All He Wants:Billy & Maxi

By: Melanie Shawn

(Crossroads #9)

Chapter 1

“Hey, gorgeous! Do you have a mirror in your pocket, ’cause I can see myself in your pants!”

Seriously?! In the history of mankind, have catcalls ever worked?

Maxine Rizzo kept her gaze straight ahead as her feet pounded in a punishing rhythm on the asphalt beneath her. Sweat dripped down the back of her neck and the muscles in her thighs screamed in protest as she ran past the dozen or so workers that were congregating to begin their day on one of the largest infrastructures she’d ever seen. It ran the entire length of the city block. She purposefully kept her facial expression blank so that they would see no acknowledgement of the shouts and whistles.

“Let me get that number, sexy!” Loud kissing noises followed the request from another Casanova-in-the-making.

Note to self: Adjust run to start fifteen minutes earlier.

The real trick to perfecting her timing was to leave when it was light enough to be reasonably safe, but still finish her five miles before the workers started arriving at the construction site on her route.

She’d be so happy when she could return to her gym and ditch these early morning outdoor runs! Unfortunately, she had no idea when that would be happening. Her world felt like it was slowly unraveling and, no matter how hard she tried to keep the fabric of her life together, it continued shredding into pieces. Every time she thought she had things under control, something would happen to chip away at the carefully constructed walls she’d built around her safe, predictable life.

“You want a workout, I’ll give you a workout, baby!” Out of the corner of her eye, Maxi saw that the man who’d so graciously offered to help with her fitness routine was now thrusting his hips towards her.


Her face remained neutral. From experience she’d learned that if her actions were read as intentionally ignoring these advances, or—gasp—being irritated by them, things could easily escalate, far too quickly, into aggressive and scary territory. Words like “baby” suddenly turned into “bitch.” Compliments turned to insults. That’s why she wore both earbuds in her ears even though only the right one worked. They were a great prop to sell the idea that she was oblivious to the unwanted attention. With the left speaker silent, she got to listen to music in her right ear to motivate her, but she was still able to hear things around her. All her life she’d been acutely aware of her surroundings, but over the past six weeks, her caution-sensors had been upgraded to maximum-security levels.

“Lookin’ good, girl!”

“Keepin’ it nice and tight for me!”

As more voices joined in on the “fun,” an all too familiar fear began to spread through her. Just like the men on the scaffolding, she paid zero attention to it. Holding her head high, she kept moving, putting one foot in front of the other, looking straight ahead.

“Look at that ass!
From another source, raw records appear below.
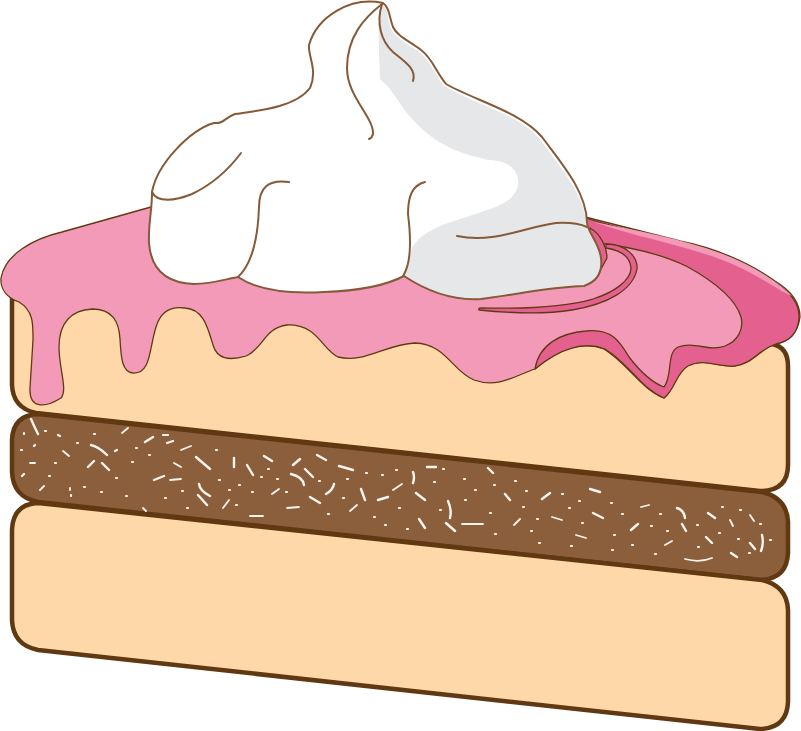
<!DOCTYPE html>
<html lang="en">
<head>
<meta charset="utf-8">
<title>Slice of cake</title>
<style>
:root {
  --paper: #ffffff;
  --sponge: #fed8a8;
  --filling: #8b5e3c;
  --crust: #603913;
  --icing: #f49ab9;
  --icing-deep: #e4608f;
  --cream: #ffffff;
  --cream-shade: #e6e7e9;
  --cream-line: #855a38;
  --sprinkle: #fbf5ee;
}
html, body { margin: 0; background: var(--paper); overflow: hidden; }
svg { display: block; width: 801px; height: 731px; }
.sponge, .filling { stroke: var(--crust); stroke-width: 4.5; stroke-linejoin: round; }
.sponge { fill: var(--sponge); }
.filling { fill: var(--filling); }
.sprinkles { fill: none; stroke: var(--sprinkle); stroke-linecap: round; }
.icing { fill: var(--icing); }
.icing-deep { fill: var(--icing-deep); }
.icing-line { stroke: var(--crust); stroke-width: 1.3; stroke-linejoin: round; }
.cream { fill: var(--cream); }
.cream-shade { fill: var(--cream-shade); }
.cream-line { fill: none; stroke: var(--cream-line); stroke-width: 2; stroke-linecap: round; stroke-linejoin: round; }
</style>
</head>
<body>
<svg viewBox="0 0 801 731" role="img" aria-label="Slice of layer cake with pink icing and whipped cream">
  <g id="layers">
    <path class="sponge" d="M12 290V385Q13 408 36 413L760 491Q788 491 788 465V366Q788 347 772 344L700 300Z"/>
    <path class="filling" d="M38 414L762 492Q787 498 788 522V553Q787 579 760 580L38 502Q13 497 12 472V440Q13 415 38 414Z"/>
    <path class="sponge" d="M38 503L762 580Q787 586 788 610V702Q787 728 760 729L38 650Q13 645 12 620V530Q13 504 38 503Z"/>
  </g>

  <g id="sprinkles" class="sprinkles">
    <path stroke-width="2.4" d="M31 419Q34 426 38 434M91 445Q99 447 107 455M102 463L109 470M88 467L94 461M145 442L153 437M154 480L164 476M196 457L210 469M199 484Q200 491 210 496M198 495L207 505M234 458V467M247 465L253 475M264 456L272 461M293 465L300 459M291 474Q303 477 304 485M305 469L313 477M317 455L326 460M339 466L353 470M334 484Q333 490 326 494M310 497L320 503M361 489L365 500M378 500L388 497M413 472Q415 477 413 483M427 467H436M416 493L425 500M419 519L425 528M448 501Q452 510 450 518M446 523L455 531M488 468L493 473M505 494L510 500M542 499L550 493M590 489L600 492M593 513L603 518M631 530L638 524M677 508Q684 510 685 518M682 524L686 531M708 513L715 518M706 537L712 543M762 535Q764 543 761 551M750 543L755 549M731 553L737 557"/>
    <path stroke-width="1.8" d="M181 450L191 446M174 463L181 467M170 480L181 479M223 508L229 500M250 516H263M272 494L279 489M287 508L299 507M350 511L357 505M393 490L402 484M462 524H483M514 525L520 519M552 517L562 520M576 535L586 538M641 507L649 505M665 545L672 541M685 559Q700 563 712 558M730 520L733 526M750 515L754 521M122 433L128 428M70 488V490M143 508L146 511M63 451L69 456M30 463H35M40 490L44 486"/>
    <path stroke-width="2.2" d="M24 433V434M21 450H22M22 476L24 474M34 446L35 445M45 431H46M58 435L60 436M55 463H56M49 476H50M71 495V496M77 443H78M84 487H85M94 434H95M101 492H102M115 451L117 450M116 478H117M126 496H127M132 462H133M136 448H137M149 455H150M163 435H168M167 443L173 441M165 498H166M182 491H183M187 508H188M216 450H217M219 480H220M229 490H230M239 485H240M236 505H237M252 492H253M261 477H262M268 469H269M277 479H278M286 492H287M319 481H320M328 514H329M343 498H344M347 479H348M366 473H367M374 517H375M382 475H383M385 525H386M396 470H397M399 508H400M407 529H408M434 482H435M440 510H441M443 469H444M464 479H465M465 500H466M475 490H476M490 513H491M494 485H495M495 534H496M515 481H516M523 507H524M526 491H527M531 531H532M537 519H538M539 543H540M562 494H563M569 508H570M571 546H572M579 501H580M582 523H583M611 503H612M614 535H615M612 550H613M622 514H623M632 545H633M651 526H652M655 554H656M660 514H661M667 531H668M697 525H698M698 547H699M719 533H720M722 507H723M738 539H739M740 510H741M749 553H750M760 524H761M770 540H771"/>
  </g>

  <g id="icing">
    <path class="icing icing-line" d="M151 207L62 232C32 239 5 255 1 278C0 290 8 298 19 302C34 311 33 325 33 340L30 388C29 409 45 408 61 398C68 390 59 369 59 347C59 322 72 310 92 309C113 309 119 322 120 339C121 358 122 372 133 373C151 374 149 349 156 327C161 310 172 306 185 308C204 309 208 329 213 345C217 359 229 361 246 356C263 349 264 328 287 325C318 324 322 350 338 357C364 364 386 344 415 343C446 344 452 371 474 380C499 389 518 374 535 369C560 347 584 341 604 349C628 364 641 389 664 398C674 390 676 373 687 366C703 357 717 367 733 366C753 364 757 351 775 344C790 342 798 332 800 317C800 301 790 290 775 281C750 263 715 248 680 241L585 217L400 190Z"/>
    <path class="icing-deep icing-line" d="M586 218C620 229 650 234 682 243C717 250 751 266 774 282C791 292 800 304 799 319C797 334 790 341 776 344C758 350 754 363 735 366C717 367 704 358 688 366C676 373 675 390 664 398C641 389 630 364 605 349C585 341 560 348 535 369C539 344 561 333 586 331C612 328 620 342 629 357C639 370 650 382 664 387C673 376 666 353 678 347C695 341 708 352 725 346C738 341 744 329 741 317C735 297 713 281 688 267C660 253 627 246 590 242Z"/>
    <path class="icing" d="M594 222C640 231 685 240 720 253C750 264 777 281 792 296C779 291 765 280 745 270C700 247 644 240 594 222Z"/>
    <path class="icing-deep icing-line" d="M590 228C601 234 607 248 607 258L600 271L584 266Z"/>
    <path class="icing-deep icing-line" d="M606 244C625 244 638 256 637 269C633 290 608 304 572 310C541 315 509 313 479 310Q478 308 481 308C529 309 565 307 593 299C615 292 631 280 631 268C630 256 619 250 606 248Z"/>
  </g>

  <g id="whipped-cream">
    <path class="cream" d="M383 3C350 -4 317 17 309 45C308 57 318 70 310 88C295 108 255 111 235 114C224 118 224 124 214 123C190 130 157 164 152 192C152 212 148 225 149 243C151 270 166 283 194 284C212 284 226 279 238 277C257 290 289 294 324 292C354 291 385 286 404 276C422 288 449 301 481 299C515 295 547 287 584 286C596 282 603 274 601 258C599 242 587 232 587 222C586 191 562 164 542 137C521 112 476 101 446 84C435 70 432 58 421 50C409 41 397 36 393 27C389 17 390 8 383 3Z"/>
    <path class="cream-shade" d="M382 5C377 22 379 50 380 79C395 91 401 109 416 123C440 148 464 154 488 160C509 160 520 171 518 185C514 205 490 208 467 217C443 224 417 233 411 251L404 276C422 288 449 301 481 299C515 295 547 287 584 286C596 282 603 274 601 258C599 242 587 232 586 222C584 194 560 167 539 138C518 114 474 104 444 86C434 73 430 60 419 52C407 43 395 38 391 29C387 18 389 9 382 5Z"/>
    <path class="cream-line" d="M383 3C350 -4 317 17 309 45C308 57 318 70 310 88C295 108 255 111 235 114C224 118 224 124 214 123C190 130 157 164 152 192C152 212 148 225 149 243C151 270 166 283 194 284C212 284 226 279 238 277C257 290 289 294 324 292C354 291 385 286 404 276C422 288 449 301 481 299C515 295 547 287 584 286C596 282 603 274 601 258C599 242 587 232 587 222C586 191 562 164 542 137C521 112 476 101 446 84C435 70 432 58 421 50C409 41 397 36 393 27C389 17 390 8 383 3Z"/>
    <g id="cream-folds" class="cream-line">
      <path d="M382 4C364 18 347 37 347 68C347 97 374 117 373 134Q372 138 369 139"/>
      <path d="M382 4C376 23 381 41 393 52C404 61 417 69 413 81"/>
      <path d="M152 192C157 203 175 201 192 194C211 185 229 169 241 153"/>
      <path d="M289 182C268 179 259 188 259 207C258 237 252 264 238 277"/>
      <path d="M425 182C413 185 408 195 408 214C411 238 411 264 403 276"/>
      <path d="M457 236C494 244 524 227 556 223Q576 222 587 227"/>
    </g>
  </g>
</svg>
</body>
</html>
I want to wear it as a hat!” That inspired comment garnered cheers and chuckles from the peanut gallery.

Trying to distract herself from the panic that was rising up in her, she shook her head slightly and focused on the fact that these guys really needed to get some fresh material. Over the past two weeks, since she’d been forced to get her cardio in the great outdoors, she’d heard the same come-ons repeatedly. You would think spending hours every day engaged in this behavior would inspire a little originality. It didn’t.

“Dayyyumm, mama! I want to put a baby in you!”

In what world?

Maxi would love someone to give her even one example where coming on to a female by screaming obscene “compliments” her direction had resulted in her responding with anything other than disgust, anger, or fear. Did that behavior breed any happily-ever-after tales? Had true love bloomed from derogatory and demeaning heckling?

A clear picture of an elderly woman holding the wrinkled hand of her husband, as they sat on a porch swing, materialized in Maxi’s head. The couple was surrounded by children eagerly looking up at their grandparents as the grandma leaned down and spoke in a wobbly voice. “I met your granddaddy while I was walking down the street. He yelled to me that he wanted to find out if I looked just as good coming as I did going and I knew he was the one.”

She turned the corner onto the block where she lived and, about halfway down the street, she slowed her pace to a jog to begin her cool down.

At that comical scene, all the terror that had started to swell in her chest evaporated like dry ice hitting air and a smile tugged at her mouth. Thank God for her vivid imagination. That gift had been her surrogate therapist. Whenever life felt like things were closing in on her, she’d escape into her own world. And growing up, it had been her constant companion and entertainment.

At the young age of four, her mom walked out on her and her dad. Being an only child raised by a single father, who worked sixty hours a week, meant her imagination was her source of entertainment.

Not that her dad was absent or that she’d been alone. He wasn’t and she hadn’t. She’d spent her formative years surrounded by people. Men, to be exact. In a gym. A boxing gym. Her dad, the great four-time World Heavyweight Champion Charlie Rizzo, retired from fighting when she was born and transitioned to training fighters. Title-holding, world-championship-winning fighters. And she’d had a front row seat to all the grit and glory. Which had been about as entertaining as watching paint dry to a girl who was more interested in dolls, make-up, and nail polish than uppercuts, knock-outs, and weight classes.